Publication: The Independent
- Title The redundant symbol of the Berlin Wall
- Author Crawshaw, Steve
- Publication Title The Independent
- Collection The Independent
- Date Wednesday, Nov. 8, 1989
- Issue Number 961
- Page Number 25
- Place of Publication London, England
- Language English
- Document Type Article
- Publication Section News
- Source Library The Independent
- Copyright Statement © Independent Print Limited.
The redundant symbol of the Berlin Wall Steve Crawshaw on the destruction of certainties in Eastern Europe THERE is only one certainty about East Europe today, that all certain? ties have been destroyed. The scepti? cism of even the East Europeans themselves ? who have been disap? pointed so many times over the years ? has gradually evaporated, as they realise that their region has slipped irrevocably out of the grasp of the old regimes which ruled unchallenged for four decades. The resignation yes? terday of the East German cabinet was just the latest indication of how the tables have finally been turned. In Poland and even in Hungary, the Communist Party perhaps hoped until recently that it could cling on to real power: within a few brief months, however, history has rudely pushed the rulers aside.

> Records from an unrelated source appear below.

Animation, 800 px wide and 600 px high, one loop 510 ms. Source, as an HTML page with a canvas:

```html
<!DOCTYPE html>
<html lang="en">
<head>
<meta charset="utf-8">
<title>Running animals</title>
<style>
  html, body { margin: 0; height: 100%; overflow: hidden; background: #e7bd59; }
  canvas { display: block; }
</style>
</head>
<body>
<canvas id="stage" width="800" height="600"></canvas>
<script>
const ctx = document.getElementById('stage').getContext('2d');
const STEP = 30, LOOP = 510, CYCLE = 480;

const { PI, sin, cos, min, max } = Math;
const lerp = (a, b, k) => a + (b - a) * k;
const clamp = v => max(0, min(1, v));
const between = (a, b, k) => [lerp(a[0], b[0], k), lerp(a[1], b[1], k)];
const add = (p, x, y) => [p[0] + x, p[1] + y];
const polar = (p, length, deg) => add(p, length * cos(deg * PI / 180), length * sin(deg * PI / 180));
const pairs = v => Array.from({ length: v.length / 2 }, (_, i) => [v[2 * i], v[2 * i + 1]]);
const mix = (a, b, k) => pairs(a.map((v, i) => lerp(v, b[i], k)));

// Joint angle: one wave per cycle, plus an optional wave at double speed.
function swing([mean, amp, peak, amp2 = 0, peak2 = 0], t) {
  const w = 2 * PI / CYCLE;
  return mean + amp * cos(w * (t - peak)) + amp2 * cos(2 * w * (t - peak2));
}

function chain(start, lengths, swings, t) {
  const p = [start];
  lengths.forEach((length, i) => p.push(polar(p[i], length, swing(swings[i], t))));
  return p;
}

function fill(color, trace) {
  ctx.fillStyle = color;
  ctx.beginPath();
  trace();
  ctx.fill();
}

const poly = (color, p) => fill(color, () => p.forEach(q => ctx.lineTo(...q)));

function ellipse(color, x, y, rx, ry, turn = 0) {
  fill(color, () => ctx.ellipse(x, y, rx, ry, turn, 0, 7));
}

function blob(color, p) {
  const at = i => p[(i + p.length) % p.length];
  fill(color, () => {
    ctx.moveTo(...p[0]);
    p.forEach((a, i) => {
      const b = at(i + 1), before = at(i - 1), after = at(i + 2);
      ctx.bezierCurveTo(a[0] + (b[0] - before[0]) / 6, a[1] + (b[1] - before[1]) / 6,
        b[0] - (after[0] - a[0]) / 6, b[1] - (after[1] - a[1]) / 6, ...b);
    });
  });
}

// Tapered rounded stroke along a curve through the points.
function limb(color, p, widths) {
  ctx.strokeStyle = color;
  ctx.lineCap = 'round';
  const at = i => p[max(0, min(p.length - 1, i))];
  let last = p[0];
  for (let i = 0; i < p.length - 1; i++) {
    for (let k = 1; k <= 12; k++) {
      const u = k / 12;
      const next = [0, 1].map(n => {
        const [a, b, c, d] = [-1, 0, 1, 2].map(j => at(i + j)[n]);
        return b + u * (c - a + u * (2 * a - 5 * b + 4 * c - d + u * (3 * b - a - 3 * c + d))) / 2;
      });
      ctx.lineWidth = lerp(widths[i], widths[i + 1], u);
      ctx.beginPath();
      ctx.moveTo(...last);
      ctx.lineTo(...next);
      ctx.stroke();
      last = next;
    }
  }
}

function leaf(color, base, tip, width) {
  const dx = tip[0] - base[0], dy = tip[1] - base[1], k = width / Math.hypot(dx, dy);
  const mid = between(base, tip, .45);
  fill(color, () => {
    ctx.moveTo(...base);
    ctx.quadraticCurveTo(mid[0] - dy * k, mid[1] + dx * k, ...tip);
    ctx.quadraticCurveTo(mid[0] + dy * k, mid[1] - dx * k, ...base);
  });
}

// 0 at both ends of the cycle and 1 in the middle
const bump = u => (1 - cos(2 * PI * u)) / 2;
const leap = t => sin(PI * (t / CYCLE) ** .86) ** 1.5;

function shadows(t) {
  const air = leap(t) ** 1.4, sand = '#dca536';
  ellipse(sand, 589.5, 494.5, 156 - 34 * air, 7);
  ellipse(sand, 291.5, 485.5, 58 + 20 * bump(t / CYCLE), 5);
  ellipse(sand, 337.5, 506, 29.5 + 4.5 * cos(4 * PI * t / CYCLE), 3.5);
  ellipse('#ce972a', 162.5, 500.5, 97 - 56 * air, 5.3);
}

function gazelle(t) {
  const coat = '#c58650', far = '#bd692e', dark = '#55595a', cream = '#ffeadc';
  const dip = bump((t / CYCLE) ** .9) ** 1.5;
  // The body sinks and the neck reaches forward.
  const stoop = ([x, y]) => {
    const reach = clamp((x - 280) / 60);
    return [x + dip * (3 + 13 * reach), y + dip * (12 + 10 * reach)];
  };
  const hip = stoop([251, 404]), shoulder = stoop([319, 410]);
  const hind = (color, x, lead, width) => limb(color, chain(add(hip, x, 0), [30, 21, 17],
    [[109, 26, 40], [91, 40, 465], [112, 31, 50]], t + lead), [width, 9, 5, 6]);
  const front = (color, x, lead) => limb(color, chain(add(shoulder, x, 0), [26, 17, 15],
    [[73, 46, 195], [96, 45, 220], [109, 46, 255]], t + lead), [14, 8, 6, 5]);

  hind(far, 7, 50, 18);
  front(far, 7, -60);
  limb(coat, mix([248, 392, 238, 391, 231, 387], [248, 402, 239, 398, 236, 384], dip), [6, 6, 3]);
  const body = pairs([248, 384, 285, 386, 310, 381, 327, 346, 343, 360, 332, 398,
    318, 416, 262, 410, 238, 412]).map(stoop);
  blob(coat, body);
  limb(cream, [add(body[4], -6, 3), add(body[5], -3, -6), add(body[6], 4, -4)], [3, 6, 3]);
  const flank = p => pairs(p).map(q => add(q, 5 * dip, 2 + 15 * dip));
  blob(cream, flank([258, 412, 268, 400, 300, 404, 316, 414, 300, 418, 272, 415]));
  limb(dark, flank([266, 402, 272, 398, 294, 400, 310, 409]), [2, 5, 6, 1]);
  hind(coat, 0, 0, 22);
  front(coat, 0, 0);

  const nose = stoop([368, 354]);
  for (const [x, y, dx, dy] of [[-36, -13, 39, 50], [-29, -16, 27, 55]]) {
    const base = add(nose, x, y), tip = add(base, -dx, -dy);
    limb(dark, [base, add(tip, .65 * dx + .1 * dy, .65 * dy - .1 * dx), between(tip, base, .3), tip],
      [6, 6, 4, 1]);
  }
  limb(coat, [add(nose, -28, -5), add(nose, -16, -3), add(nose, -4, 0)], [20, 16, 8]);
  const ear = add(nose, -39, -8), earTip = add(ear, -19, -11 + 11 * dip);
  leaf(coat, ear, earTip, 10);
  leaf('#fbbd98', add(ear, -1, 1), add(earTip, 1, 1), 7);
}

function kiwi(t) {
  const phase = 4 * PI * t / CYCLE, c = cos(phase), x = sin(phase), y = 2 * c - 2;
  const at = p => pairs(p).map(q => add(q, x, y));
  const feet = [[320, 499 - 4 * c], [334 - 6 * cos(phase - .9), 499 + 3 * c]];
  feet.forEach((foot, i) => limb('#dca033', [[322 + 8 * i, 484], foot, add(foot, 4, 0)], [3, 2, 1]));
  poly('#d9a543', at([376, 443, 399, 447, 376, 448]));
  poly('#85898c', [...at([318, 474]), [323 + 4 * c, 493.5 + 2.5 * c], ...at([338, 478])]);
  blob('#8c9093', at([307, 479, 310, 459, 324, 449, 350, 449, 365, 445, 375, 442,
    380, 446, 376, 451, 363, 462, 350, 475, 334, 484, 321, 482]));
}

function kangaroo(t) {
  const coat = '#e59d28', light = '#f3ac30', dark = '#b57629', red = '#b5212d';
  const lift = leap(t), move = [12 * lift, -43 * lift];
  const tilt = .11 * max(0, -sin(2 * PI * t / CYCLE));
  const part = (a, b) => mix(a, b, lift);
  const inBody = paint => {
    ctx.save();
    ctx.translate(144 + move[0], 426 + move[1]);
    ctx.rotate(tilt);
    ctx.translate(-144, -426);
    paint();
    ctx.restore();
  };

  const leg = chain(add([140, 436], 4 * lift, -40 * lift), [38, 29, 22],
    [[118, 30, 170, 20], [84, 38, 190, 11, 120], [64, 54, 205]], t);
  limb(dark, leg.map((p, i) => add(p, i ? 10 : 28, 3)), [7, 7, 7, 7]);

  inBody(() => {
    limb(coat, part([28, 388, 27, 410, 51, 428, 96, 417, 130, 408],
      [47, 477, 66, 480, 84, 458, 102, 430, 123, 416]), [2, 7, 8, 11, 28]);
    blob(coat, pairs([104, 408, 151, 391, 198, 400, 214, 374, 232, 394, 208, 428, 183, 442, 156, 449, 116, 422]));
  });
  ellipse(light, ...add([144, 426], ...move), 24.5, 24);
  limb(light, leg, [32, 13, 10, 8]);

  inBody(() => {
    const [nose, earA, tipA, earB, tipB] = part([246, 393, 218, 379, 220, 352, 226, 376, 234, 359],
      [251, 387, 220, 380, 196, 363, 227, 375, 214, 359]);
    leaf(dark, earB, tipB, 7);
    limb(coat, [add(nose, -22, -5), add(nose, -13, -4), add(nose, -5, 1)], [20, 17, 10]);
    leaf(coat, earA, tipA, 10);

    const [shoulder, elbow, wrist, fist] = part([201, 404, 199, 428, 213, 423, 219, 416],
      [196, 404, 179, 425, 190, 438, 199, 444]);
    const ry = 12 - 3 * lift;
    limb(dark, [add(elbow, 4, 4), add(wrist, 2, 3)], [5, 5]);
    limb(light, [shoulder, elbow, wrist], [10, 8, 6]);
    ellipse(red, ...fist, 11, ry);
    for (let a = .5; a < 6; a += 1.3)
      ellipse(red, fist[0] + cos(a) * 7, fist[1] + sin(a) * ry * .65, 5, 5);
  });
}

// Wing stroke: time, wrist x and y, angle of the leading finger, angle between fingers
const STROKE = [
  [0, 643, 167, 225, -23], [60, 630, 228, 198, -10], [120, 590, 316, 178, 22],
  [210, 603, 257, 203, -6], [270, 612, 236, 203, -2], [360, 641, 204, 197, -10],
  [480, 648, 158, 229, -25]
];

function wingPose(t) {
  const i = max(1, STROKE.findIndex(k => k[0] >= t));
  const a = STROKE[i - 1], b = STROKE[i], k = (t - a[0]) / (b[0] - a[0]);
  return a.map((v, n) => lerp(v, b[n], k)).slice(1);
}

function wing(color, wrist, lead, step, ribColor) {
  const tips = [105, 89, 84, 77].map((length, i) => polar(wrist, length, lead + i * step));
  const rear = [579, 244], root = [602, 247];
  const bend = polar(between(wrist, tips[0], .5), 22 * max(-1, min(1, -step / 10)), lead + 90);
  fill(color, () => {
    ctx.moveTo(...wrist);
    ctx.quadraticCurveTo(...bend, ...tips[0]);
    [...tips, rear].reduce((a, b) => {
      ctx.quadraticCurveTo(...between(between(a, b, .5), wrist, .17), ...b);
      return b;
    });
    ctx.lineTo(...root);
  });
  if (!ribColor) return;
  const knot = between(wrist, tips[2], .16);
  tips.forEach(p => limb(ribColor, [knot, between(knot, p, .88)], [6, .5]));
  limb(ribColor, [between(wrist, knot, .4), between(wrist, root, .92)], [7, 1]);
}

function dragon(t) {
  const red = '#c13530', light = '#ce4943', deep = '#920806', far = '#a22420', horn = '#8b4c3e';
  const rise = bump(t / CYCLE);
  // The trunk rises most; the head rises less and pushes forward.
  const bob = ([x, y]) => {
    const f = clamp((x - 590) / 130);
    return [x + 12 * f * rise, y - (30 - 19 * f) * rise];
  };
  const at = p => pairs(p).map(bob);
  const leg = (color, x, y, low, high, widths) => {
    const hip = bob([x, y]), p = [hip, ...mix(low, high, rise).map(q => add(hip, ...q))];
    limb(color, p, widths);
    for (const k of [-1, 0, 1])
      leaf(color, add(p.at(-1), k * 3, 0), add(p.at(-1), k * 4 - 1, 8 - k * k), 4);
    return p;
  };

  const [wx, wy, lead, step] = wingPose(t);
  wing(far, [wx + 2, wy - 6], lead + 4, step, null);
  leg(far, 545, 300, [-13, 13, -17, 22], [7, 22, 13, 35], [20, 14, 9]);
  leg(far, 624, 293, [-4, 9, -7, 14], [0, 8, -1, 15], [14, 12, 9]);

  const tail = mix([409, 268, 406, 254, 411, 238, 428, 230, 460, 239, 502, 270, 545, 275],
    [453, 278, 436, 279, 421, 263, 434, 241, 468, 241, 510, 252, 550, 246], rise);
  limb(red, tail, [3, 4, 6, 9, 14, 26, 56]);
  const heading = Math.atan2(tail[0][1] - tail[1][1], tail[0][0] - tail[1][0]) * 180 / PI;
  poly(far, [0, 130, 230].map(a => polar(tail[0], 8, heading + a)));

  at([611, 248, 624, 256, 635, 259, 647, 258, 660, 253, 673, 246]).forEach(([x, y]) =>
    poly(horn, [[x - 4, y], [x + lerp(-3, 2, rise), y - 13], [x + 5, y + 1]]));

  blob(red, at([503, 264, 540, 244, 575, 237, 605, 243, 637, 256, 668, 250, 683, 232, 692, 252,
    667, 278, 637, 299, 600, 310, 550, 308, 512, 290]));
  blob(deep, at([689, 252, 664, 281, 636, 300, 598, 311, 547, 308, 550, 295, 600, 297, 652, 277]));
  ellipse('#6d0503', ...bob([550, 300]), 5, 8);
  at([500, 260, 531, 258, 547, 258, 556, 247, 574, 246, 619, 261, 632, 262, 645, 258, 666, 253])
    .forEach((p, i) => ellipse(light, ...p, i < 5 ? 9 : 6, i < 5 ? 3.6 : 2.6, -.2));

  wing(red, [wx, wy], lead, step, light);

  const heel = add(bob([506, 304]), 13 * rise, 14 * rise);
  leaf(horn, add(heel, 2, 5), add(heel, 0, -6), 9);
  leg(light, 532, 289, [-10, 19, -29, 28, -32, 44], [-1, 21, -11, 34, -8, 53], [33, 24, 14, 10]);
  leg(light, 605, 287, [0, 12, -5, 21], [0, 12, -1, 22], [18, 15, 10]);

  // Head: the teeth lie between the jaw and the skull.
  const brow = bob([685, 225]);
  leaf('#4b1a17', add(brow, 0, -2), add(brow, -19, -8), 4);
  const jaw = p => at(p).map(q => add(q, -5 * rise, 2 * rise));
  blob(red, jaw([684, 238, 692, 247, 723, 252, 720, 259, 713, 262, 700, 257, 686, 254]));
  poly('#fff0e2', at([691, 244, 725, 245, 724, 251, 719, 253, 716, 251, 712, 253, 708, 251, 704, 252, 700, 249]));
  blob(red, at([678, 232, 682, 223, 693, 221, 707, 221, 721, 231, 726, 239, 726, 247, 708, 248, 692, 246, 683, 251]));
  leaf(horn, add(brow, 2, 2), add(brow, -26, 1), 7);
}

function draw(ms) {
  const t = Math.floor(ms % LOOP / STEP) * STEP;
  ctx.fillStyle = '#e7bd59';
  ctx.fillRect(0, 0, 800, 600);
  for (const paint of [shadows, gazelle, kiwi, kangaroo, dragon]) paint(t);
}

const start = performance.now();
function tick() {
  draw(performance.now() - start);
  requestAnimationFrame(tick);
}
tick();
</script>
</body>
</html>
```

And now, East Germany. A nation has stood up, as hundreds of thousands come out on the streets of Berlin, Leipzig, and other towns across the country. Western politicians, whqhad become used to knowing that the East-West basics would never change, are strug? gling for a response. President Rea? gan last year called for the Berlin Wall to come down. It was good rhet? oric ? but he said it confident that it could not happen in the foreseeable future. Now, however, the removal of the wall is not just a possibility: it is one of the few logical options left. Egon Krenz replaced Erich Honecker as Communist Party lead? er last month, and hastily began talk? ing about reform. But the demon? strators have made it clear that promises of limited change are no longer enough. Once the protesters realised that the rulers of the one- party state were on the run, they pressed home their advantage. Only three weeks ago, even the opposition leaders spoke only of vague "demo- cratisation". Now, free elections top the protesters' list of demands. The implications of the decision last Friday night to let all East Ger? mans leave via Czechoslovakia can hardly be overstated. It means that, to all intents and purposes, the wall is already down. One unfortunate East German was arrested when he tried to leave the traditional, danger? ous way directly across from his homeland to the West. But, in a kind of political laundering operation, any East German who sets foot on Czech- oslovak soil can now leave that way, after showing only his identity card. If the East German authorities have already conceded that much, they might as well go the whole way, and knock a real hole in the wall. The half-liberalised travel laws an? nounced this week satisfy nobody. Whichever leader takes a deep breath, and starts to knock the wall down will stand to reap immense po? litical gain, at home and abroad. The authorities' only other alter? native is to batten down again, to close the borders entirely ? a pros? pect which the continuing mass dem? onstrations make increasingly diffi? cult to sustain. It was, after all, the huge demonstrations which forced the East Germans to reopen the bor? der to Czechoslovakia last week. It seems likely that Mr Krenz's days are numbered. Just as he has jettisoned so many of his comrades in recent weeks in order to stay in power, so they will presumably seek to jettison him ? still saddled with his old reputation as a hardliner ? to keep the communist ship afloat. He may be replaced by someone like Hans Modrow, the partially reform? ist Dresden party leader whose name is, for the moment at least, the only one not greeted by protesters with catcalls and derision. But even Mr Modrow may not be able to offer much in the longer term. Popular aspirations for free elections can hardly be shut off again, like a tap ? not, at least, short of Tianan? men-style violence, which would pro? vide no answers at all, for the rulers or the ruled. It still hardly seems credible that the wall, the ultimate symbol of Eu? rope's post-war division, has simply become redundant overnight. But then, did a Solidarity government in Poland seem credible a year ago? Did Hungary's departure from the War? saw Pact, now openly discussed in Budapest, seem plausible? And, fi? nally, did anyone, inside or outside East Germany predict that a million people would be on the streets, de? manding immediate change, by the end of the year? The Soviet Union has declared what its chief spokesman, Gennady Gerasimov, calls the Sinatra Doc? trine ("Let them do it their way") ? an indication not that Moscow is keen to let East Europe go, but that it Believes it no longer has the ability to intervene militarily and still survive the growing unrest at home. Meanwhile, Nato strategists and Western politicians remain desper? ate not to confront the enormity of the changes. Free elections in the German Democratic Republic would, it is clear, imply some kind of reuni? fied Germany in the longer term: the East German leadership has always been explicit that it is the separate political system which gives the GDR its reason for being there. Equally, the prospect of a single Germany presents problems for European sta? bility, since it presupposes the final collapse of the existing blocs. But to seek to get rid of a problem by pre? tending that it does not exist is hardly a rational way forward. If Western politicians find it within themselves to deny that any nation has the right to free elections, then they ought per? haps to ask themselves just how se? lective that much-abused word "free? dom" is allowed to be.